  2. Program committee: It has already been stressed that interest may be stimulated by using an organizing committee. If a committee is used, the best way to make it effective is to give it the specific job of planning the program. The members can examine the data secured by the leader from interest questionnaires and can add their own ideas about the preferences of men who are likely to attend the meetings. If the committee is called together early, it can assist in the preparation of the questionnaire. The committee can also determine what use shall be made of experts; what experts may be available; whether to plan small and informal discussion groups, larger forums, or panel discussions; when and where the meetings will be held; whether single meetings or a series should be planned. If a series is settled upon, the committee can select a title for it like “Camp Blank Forum” or “G. I. Roundtable.”

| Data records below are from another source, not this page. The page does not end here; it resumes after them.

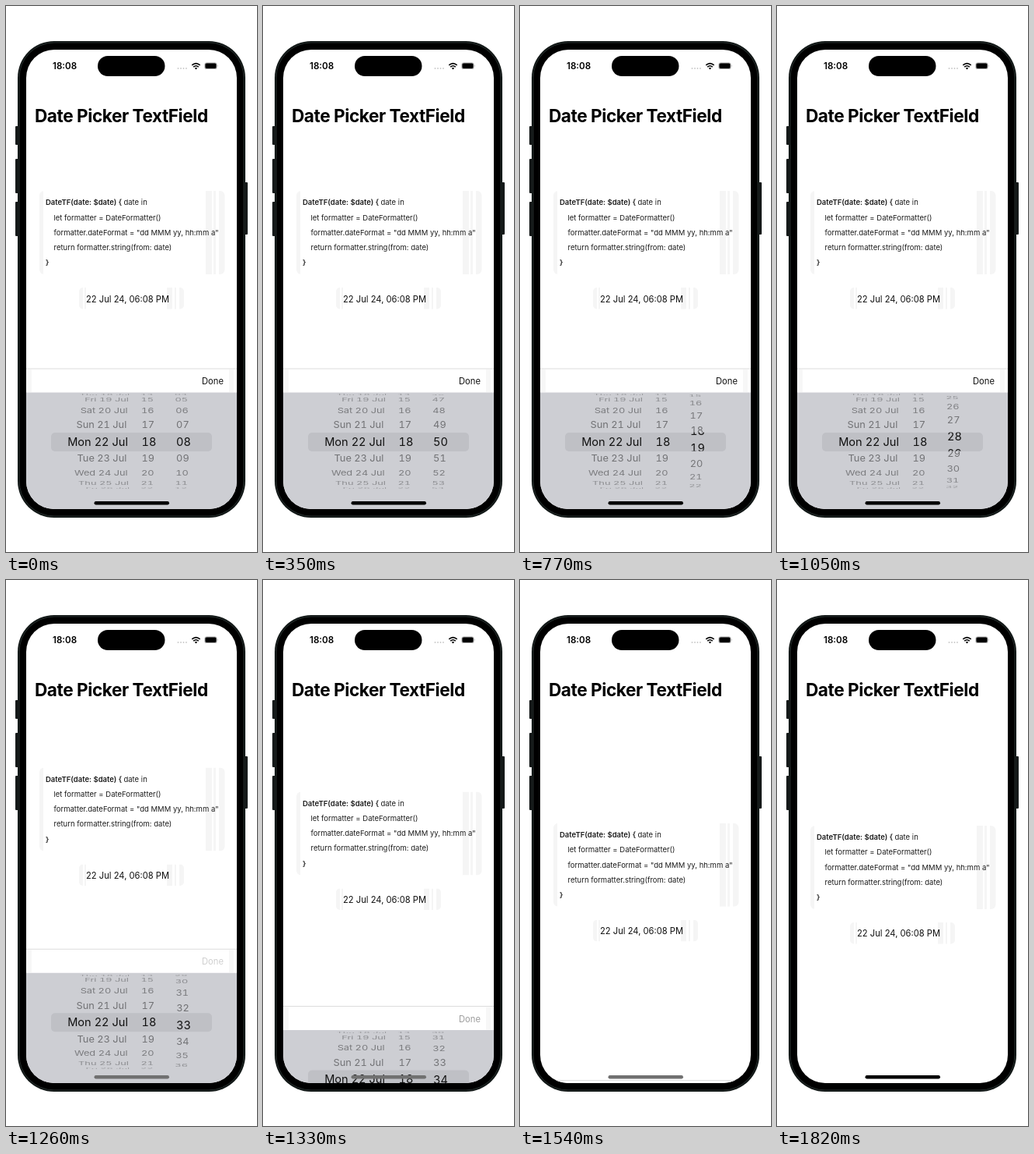
These frames come from a looping animation (323 by 700 pixels, 2.86 s). An HTML page:

```html
<!DOCTYPE html>
<html lang="en">
<head>
<meta charset="utf-8">
<title>Date picker</title>
<style>
  html, body { margin: 0; width: 100%; height: 100%; overflow: hidden; background: #fff; }
  svg { display: block; width: 323px; height: 700px; font-family: Inter, Roboto, sans-serif; }
  text { white-space: pre; }
  .title { font-size: 22.6px; font-weight: 700; letter-spacing: -.02em; }
  .code { font-size: 9.5px; fill: #1c1c1c; }
  .bold { font-weight: 600; }
  .label { font-size: 11.2px; fill: #111; }
  .wheel { font-variant-numeric: tabular-nums; }
  .side { font-size: 12.8px; }
  .chosen { font-size: 14.6px; fill: #111; }
</style>
</head>
<body>
<svg viewBox="0 0 323 700">
  <defs>
    <clipPath id="screen"><rect x="26" y="56" width="271" height="589" rx="36"/></clipPath>
    <clipPath id="codeBox"><rect x="43" y="237" width="238.500" height="107" rx="6"/></clipPath>
    <clipPath id="fieldBox"><rect x="94" y="361" width="135" height="27.500" rx="5"/></clipPath>
    <clipPath id="outsideBand"><path d="M0-64H323V-12H0ZM0 12H323V64H0Z"/></clipPath>
    <clipPath id="insideBand"><rect y="-12" width="323" height="24"/></clipPath>
  </defs>

  <g fill="#161a1a">
    <rect x="12" y="154" width="5" height="24" rx="1"/>
    <rect x="12" y="196" width="5" height="44" rx="1"/>
    <rect x="12" y="251" width="5" height="44" rx="1"/>
    <rect x="306" y="226" width="5" height="67" rx="1"/>
  </g>
  <rect x="15" y="45" width="293" height="611" rx="47" fill="#101615"/>
  <rect x="17" y="47" width="289" height="607" rx="45" stroke="#242b2a"/>
  <rect x="26" y="56" width="271" height="589" rx="36" fill="#fff"/>

  <g clip-path="url(#screen)">
    <text x="37" y="149" class="title">Date Picker TextField</text>

    <g id="content">
      <path clip-path="url(#codeBox)" fill="#f5f5f5" d="M43 237h5v107h-5ZM257 237h8v107h-8ZM267 237h3v107h-3ZM274 237h8v107h-8Z"/>
      <path clip-path="url(#fieldBox)" fill="#f5f5f5" d="M94 361h5v28h-5ZM101 361h2v28h-2ZM207 361h7v28h-7ZM217 361h2v28h-2ZM223 361h6v28h-6Z"/>
      <g class="code">
        <text x="51" y="255.300"><tspan class="bold">DateTF(date: $date) { </tspan>date in</text>
        <text x="61.500" y="274.500">let formatter = DateFormatter()</text>
        <text x="61.500" y="293.700">formatter.dateFormat = "dd MMM yy, hh:mm a"</text>
        <text x="61.500" y="312.900">return formatter.string(from: date)</text>
        <text x="51" y="332.100" class="bold">}</text>
      </g>
      <text x="103" y="379.500" class="label">22 Jul 24, 06:08 PM</text>
    </g>

    <g id="keyboard">
      <rect x="26" y="465" width="271" height="31" fill="#fff"/>
      <path d="M27 466h6v29h-6ZM287 466h6v29h-6Z" fill="#f7f7f7"/>
      <path d="M26 465H297" stroke="#dcdcdc"/>
      <text id="done" x="252" y="485" class="label">Done</text>
      <rect x="26" y="495.500" width="271" height="151" fill="#cdced3"/>
      <rect x="58" y="547" width="207" height="24" rx="5" fill="#bfc0c5"/>
      <g class="wheel" transform="translate(0 558.5)">
        <g id="sideRows" class="side" clip-path="url(#outsideBand)"></g>
        <g id="chosenRows" class="chosen" clip-path="url(#insideBand)"></g>
      </g>
    </g>
    <rect id="homeBar" x="113.500" y="635" width="96.500" height="4.500" rx="2.200"/>
  </g>

  <text x="60" y="81" font-size="11.600" font-weight="600">18:08</text>
  <rect x="118" y="64" width="86.500" height="26" rx="13"/>
  <g fill="#c8c8c8">
    <circle cx="221.500" cy="80" r=".9"/><circle cx="225" cy="80" r=".9"/>
    <circle cx="228.500" cy="80" r=".9"/><circle cx="232" cy="80" r=".9"/>
  </g>
  <path d="M239.300 75.900Q244.500 71.200 249.700 75.900M241.200 78.200Q244.500 75.300 247.800 78.200" fill="none" stroke="#000" stroke-width="1.600"/>
  <path d="M242.700 79.600Q244.500 78.200 246.300 79.600L244.500 81.500Z"/>
  <rect x="255.500" y="72.500" width="16" height="8.500" rx="2.600" fill="#aaa"/>
  <rect x="256.500" y="73.500" width="14" height="6.500" rx="1.800"/>
  <path d="M272.300 75.300q1.300 1.500 0 3Z" fill="#aaa"/>
</svg>
<script>
const LOOP = 2860, STEP = 70, LAST = 1820;
const RADIUS = 60, ROW_ANGLE = 0.366, REACH = 4;
const DAYS = ['Thu', 'Fri', 'Sat', 'Sun', 'Mon', 'Tue', 'Wed', 'Thu', 'Fri'];
const byId = id => document.getElementById(id);
const twoDigits = n => String(n).padStart(2, '0');

function addText(parent, anchor, baseline) {
  const el = document.createElementNS('http://www.w3.org/2000/svg', 'text');
  el.setAttribute('text-anchor', anchor);
  el.setAttribute('y', baseline);
  return parent.appendChild(el);
}

// One column: rows on a cylinder, plus flat enlarged rows seen inside the band.
function makeColumn(anchor, chosenX, sideX, label) {
  const rows = [];
  for (let i = -REACH; i <= REACH; i++) {
    rows.push({
      i,
      side: addText(byId('sideRows'), anchor, 4.6),
      chosen: addText(byId('chosenRows'), anchor, 5.3)
    });
  }
  return position => {
    const base = Math.round(position);
    for (const { i, side, chosen } of rows) {
      const distance = base + i - position;
      const angle = distance * ROW_ANGLE;
      const squash = Math.max(0, Math.cos(angle));
      side.textContent = chosen.textContent = label(base + i);
      side.setAttribute('transform',
        `translate(${sideX(Math.abs(distance))} ${RADIUS * Math.sin(angle)}) scale(1 ${squash})`);
      side.setAttribute('opacity', squash < 0.05 ? 0 : 0.2 + 0.27 * squash);
      chosen.setAttribute('transform', `translate(${chosenX} ${distance * 22})`);
    }
  };
}

const setDay = makeColumn('end', 157, d => 154 + 1.3 * d, n => `${DAYS[n - 18]} ${n} Jul`);
const setHour = makeColumn('middle', 184, d => 183.3 - 0.5 * d, n => twoDigits(n % 24));
const setMinute = makeColumn('middle', 228.5, d => 228.2 - 0.8 * d, n => twoDigits(n % 60));
setDay(22);
setHour(18);

const minuteAt = t => t < STEP ? 8 : 102.1 - 101.2 * Math.exp(-t / 527);

// Critically damped spring from 0 to 1.
function dismissAt(t) {
  const x = Math.max(0, t - 1240) * 0.0167;
  return 1 - (1 + x) * Math.exp(-x);
}

function doneOpacity(t) {
  if (t < 1190) return 1;
  return Math.min(1, 0.2 + Math.max(0, t - 1260) * 0.003);
}

function draw(time) {
  const t = Math.min(Math.floor(time / STEP) * STEP, LAST);
  const gone = dismissAt(t);
  setMinute(minuteAt(t));
  byId('content').setAttribute('transform', `translate(0 ${78 * gone})`);
  byId('keyboard').setAttribute('transform', `translate(0 ${184 * gone})`);
  byId('done').setAttribute('opacity', doneOpacity(t));
  byId('homeBar').setAttribute('fill', t >= 1260 && t < 1750 ? '#707070' : '#000');
}

const start = performance.now();
function tick() {
  draw((performance.now() - start) % LOOP);
  requestAnimationFrame(tick);
}
tick();
</script>
</body>
</html>
```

  3. Phrasing the question: When a topic has been decided upon, it is important to phrase it as a discussable question. Such a question will draw attention sharply to a major issue associated with the topic. Most such questions should ask for a “yes” or a “no” answer. For example, assume that the subject for discussion is the type of economic and political system that may emerge in France after the war. A topical phrasing of this subject like “Postwar France” is relatively uninteresting and certainly indicates no discussable issue. The question, “Will the French Republic live again?” makes a better phrasing. It invites the marshaling of facts about French economy and politics around the affirmative and negative positions which may be taken with respect to the question. Sometimes a leader may be tempted to phrase his question so as merely to ask for information: “What sort of government for postwar France?” This type of question may occasionally appear appropriate, but it is never as strong a springboard from which to launch a discussion as a question that points the issue clearly.

Next section: How to Lead Discussion